» **Exercise goal**
All the data below goes into the copy word for word, but the pictures don't.

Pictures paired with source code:
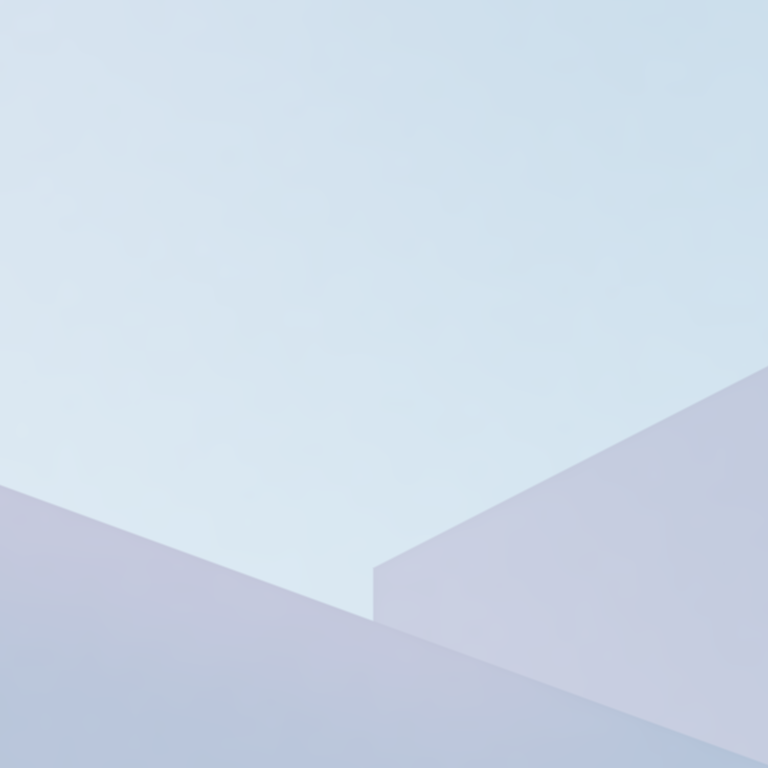
Write a Shadertoy shader that draws this background.

```glsl
// Pale sky above two plain lavender-blue walls that meet in a low valley.
// Each wall is a half-plane or corner distance function; the sky and the wall
// faces are smooth colour blends with a very faint noise mottling.

// Sky colours at the corners of its blend
const vec3 SKY_TOP_LEFT  = vec3(0.840, 0.890, 0.938);
const vec3 SKY_TOP_RIGHT = vec3(0.800, 0.872, 0.925);
const vec3 SKY_LOW_LEFT  = vec3(0.868, 0.919, 0.954);
const vec3 SKY_LOW_RIGHT = vec3(0.838, 0.902, 0.945);
const float SKY_BASE = 0.24;

// Front wall: one long edge falling to the right
const vec2 FRONT_START = vec2(0.0, 0.3685);
const float FRONT_SLOPE = -0.3645;
const vec3 FRONT_LAVENDER = vec3(0.775, 0.788, 0.868);
const vec3 FRONT_BLUE = vec3(0.728, 0.777, 0.858);
const vec3 FRONT_FAR = vec3(0.710, 0.772, 0.855);

// Back wall: upright left side and a top edge rising to the right
const vec2 BACK_CORNER = vec2(0.486, 0.2604);
const float BACK_SLOPE = 0.5115;
const vec3 BACK_NEAR = vec3(0.792, 0.814, 0.886);
const vec3 BACK_FAR = vec3(0.764, 0.796, 0.872);

// Edge and surface detail
const float EDGE_SOFTNESS = 0.0012;
const float RIM_WIDTH = 0.006;
const float RIM_SHADE = 0.012;
const float MOTTLE_SCALE = 34.0;
const float MOTTLE_AMOUNT = 0.004;

float hash(vec2 p) {
    return fract(sin(dot(p, vec2(127.1, 311.7))) * 43758.5453);
}

float valueNoise(vec2 p) {
    vec2 cell = floor(p);
    vec2 f = fract(p);
    f = f * f * (3.0 - 2.0 * f);
    float low = mix(hash(cell), hash(cell + vec2(1.0, 0.0)), f.x);
    float high = mix(hash(cell + vec2(0.0, 1.0)), hash(cell + 1.0), f.x);
    return mix(low, high, f.y);
}

// Signed distance to a sloped line, negative below it
float belowLine(vec2 p, vec2 start, float slope) {
    vec2 d = p - start;
    return (d.y - slope * d.x) / sqrt(1.0 + slope * slope);
}

vec3 skyColour(vec2 p) {
    float height = clamp((p.y - SKY_BASE) / (1.0 - SKY_BASE), 0.0, 1.0);
    vec3 low = mix(SKY_LOW_LEFT, SKY_LOW_RIGHT, p.x);
    vec3 top = mix(SKY_TOP_LEFT, SKY_TOP_RIGHT, smoothstep(0.0, 0.9, p.x));
    return mix(low, top, height);
}

vec3 frontColour(vec2 p, float depth) {
    float cool = smoothstep(0.0, 0.28, depth + 0.12 * p.x);
    vec3 face = mix(FRONT_LAVENDER, FRONT_BLUE, cool);
    return mix(face, FRONT_FAR, smoothstep(0.55, 1.0, p.x));
}

vec3 backColour(vec2 p) {
    float away = dot(p - BACK_CORNER, vec2(0.95, 0.65));
    return mix(BACK_NEAR, BACK_FAR, smoothstep(0.0, 0.62, away));
}

// Slight darkening just inside an edge
float rim(float dist) {
    return RIM_SHADE * exp(-abs(dist) / RIM_WIDTH);
}

float coverage(float dist, float blur) {
    return 1.0 - smoothstep(-blur, blur, dist);
}

void mainImage(out vec4 fragColor, in vec2 fragCoord) {
    vec2 p = fragCoord / iResolution.xy;
    float blur = 0.7 / min(iResolution.x, iResolution.y) + EDGE_SOFTNESS;

    // Sky
    vec3 colour = skyColour(p);

    // Back wall
    float back = max(belowLine(p, BACK_CORNER, BACK_SLOPE), BACK_CORNER.x - p.x);
    colour = mix(colour, backColour(p) - rim(back), coverage(back, blur));

    // Front wall
    float front = belowLine(p, FRONT_START, FRONT_SLOPE);
    vec3 frontFace = frontColour(p, max(-front, 0.0)) - rim(front);
    colour = mix(colour, frontFace, coverage(front, blur));

    // Faint mottling
    colour += (valueNoise(p * MOTTLE_SCALE) - 0.5) * MOTTLE_AMOUNT;

    fragColor = vec4(clamp(colour, 0.0, 1.0), 1.0);
}
```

» **Solution for this exercise**
Write a Shadertoy shader that draws this background.

```glsl
// Pale sky above two plain lavender-blue walls that meet in a low valley.
// Each wall is a half-plane or corner distance function; the sky and the wall
// faces are smooth colour blends with a very faint noise mottling.

// Sky colours at the corners of its blend
const vec3 SKY_TOP_LEFT  = vec3(0.840, 0.890, 0.938);
const vec3 SKY_TOP_RIGHT = vec3(0.800, 0.872, 0.925);
const vec3 SKY_LOW_LEFT  = vec3(0.868, 0.919, 0.954);
const vec3 SKY_LOW_RIGHT = vec3(0.838, 0.902, 0.945);
const float SKY_BASE = 0.24;

// Front wall: one long edge falling to the right
const vec2 FRONT_START = vec2(0.0, 0.3685);
const float FRONT_SLOPE = -0.3645;
const vec3 FRONT_LAVENDER = vec3(0.775, 0.788, 0.868);
const vec3 FRONT_BLUE = vec3(0.728, 0.777, 0.858);
const vec3 FRONT_FAR = vec3(0.710, 0.772, 0.855);

// Back wall: upright left side and a top edge rising to the right
const vec2 BACK_CORNER = vec2(0.486, 0.2604);
const float BACK_SLOPE = 0.5115;
const vec3 BACK_NEAR = vec3(0.792, 0.814, 0.886);
const vec3 BACK_FAR = vec3(0.764, 0.796, 0.872);

// Edge and surface detail
const float EDGE_SOFTNESS = 0.0012;
const float RIM_WIDTH = 0.006;
const float RIM_SHADE = 0.012;
const float MOTTLE_SCALE = 34.0;
const float MOTTLE_AMOUNT = 0.004;

float hash(vec2 p) {
    return fract(sin(dot(p, vec2(127.1, 311.7))) * 43758.5453);
}

float valueNoise(vec2 p) {
    vec2 cell = floor(p);
    vec2 f = fract(p);
    f = f * f * (3.0 - 2.0 * f);
    float low = mix(hash(cell), hash(cell + vec2(1.0, 0.0)), f.x);
    float high = mix(hash(cell + vec2(0.0, 1.0)), hash(cell + 1.0), f.x);
    return mix(low, high, f.y);
}

// Signed distance to a sloped line, negative below it
float belowLine(vec2 p, vec2 start, float slope) {
    vec2 d = p - start;
    return (d.y - slope * d.x) / sqrt(1.0 + slope * slope);
}

vec3 skyColour(vec2 p) {
    float height = clamp((p.y - SKY_BASE) / (1.0 - SKY_BASE), 0.0, 1.0);
    vec3 low = mix(SKY_LOW_LEFT, SKY_LOW_RIGHT, p.x);
    vec3 top = mix(SKY_TOP_LEFT, SKY_TOP_RIGHT, smoothstep(0.0, 0.9, p.x));
    return mix(low, top, height);
}

vec3 frontColour(vec2 p, float depth) {
    float cool = smoothstep(0.0, 0.28, depth + 0.12 * p.x);
    vec3 face = mix(FRONT_LAVENDER, FRONT_BLUE, cool);
    return mix(face, FRONT_FAR, smoothstep(0.55, 1.0, p.x));
}

vec3 backColour(vec2 p) {
    float away = dot(p - BACK_CORNER, vec2(0.95, 0.65));
    return mix(BACK_NEAR, BACK_FAR, smoothstep(0.0, 0.62, away));
}

// Slight darkening just inside an edge
float rim(float dist) {
    return RIM_SHADE * exp(-abs(dist) / RIM_WIDTH);
}

float coverage(float dist, float blur) {
    return 1.0 - smoothstep(-blur, blur, dist);
}

void mainImage(out vec4 fragColor, in vec2 fragCoord) {
    vec2 p = fragCoord / iResolution.xy;
    float blur = 0.7 / min(iResolution.x, iResolution.y) + EDGE_SOFTNESS;

    // Sky
    vec3 colour = skyColour(p);

    // Back wall
    float back = max(belowLine(p, BACK_CORNER, BACK_SLOPE), BACK_CORNER.x - p.x);
    colour = mix(colour, backColour(p) - rim(back), coverage(back, blur));

    // Front wall
    float front = belowLine(p, FRONT_START, FRONT_SLOPE);
    vec3 frontFace = frontColour(p, max(-front, 0.0)) - rim(front);
    colour = mix(colour, frontFace, coverage(front, blur));

    // Faint mottling
    colour += (valueNoise(p * MOTTLE_SCALE) - 0.5) * MOTTLE_AMOUNT;

    fragColor = vec4(clamp(colour, 0.0, 1.0), 1.0);
}
```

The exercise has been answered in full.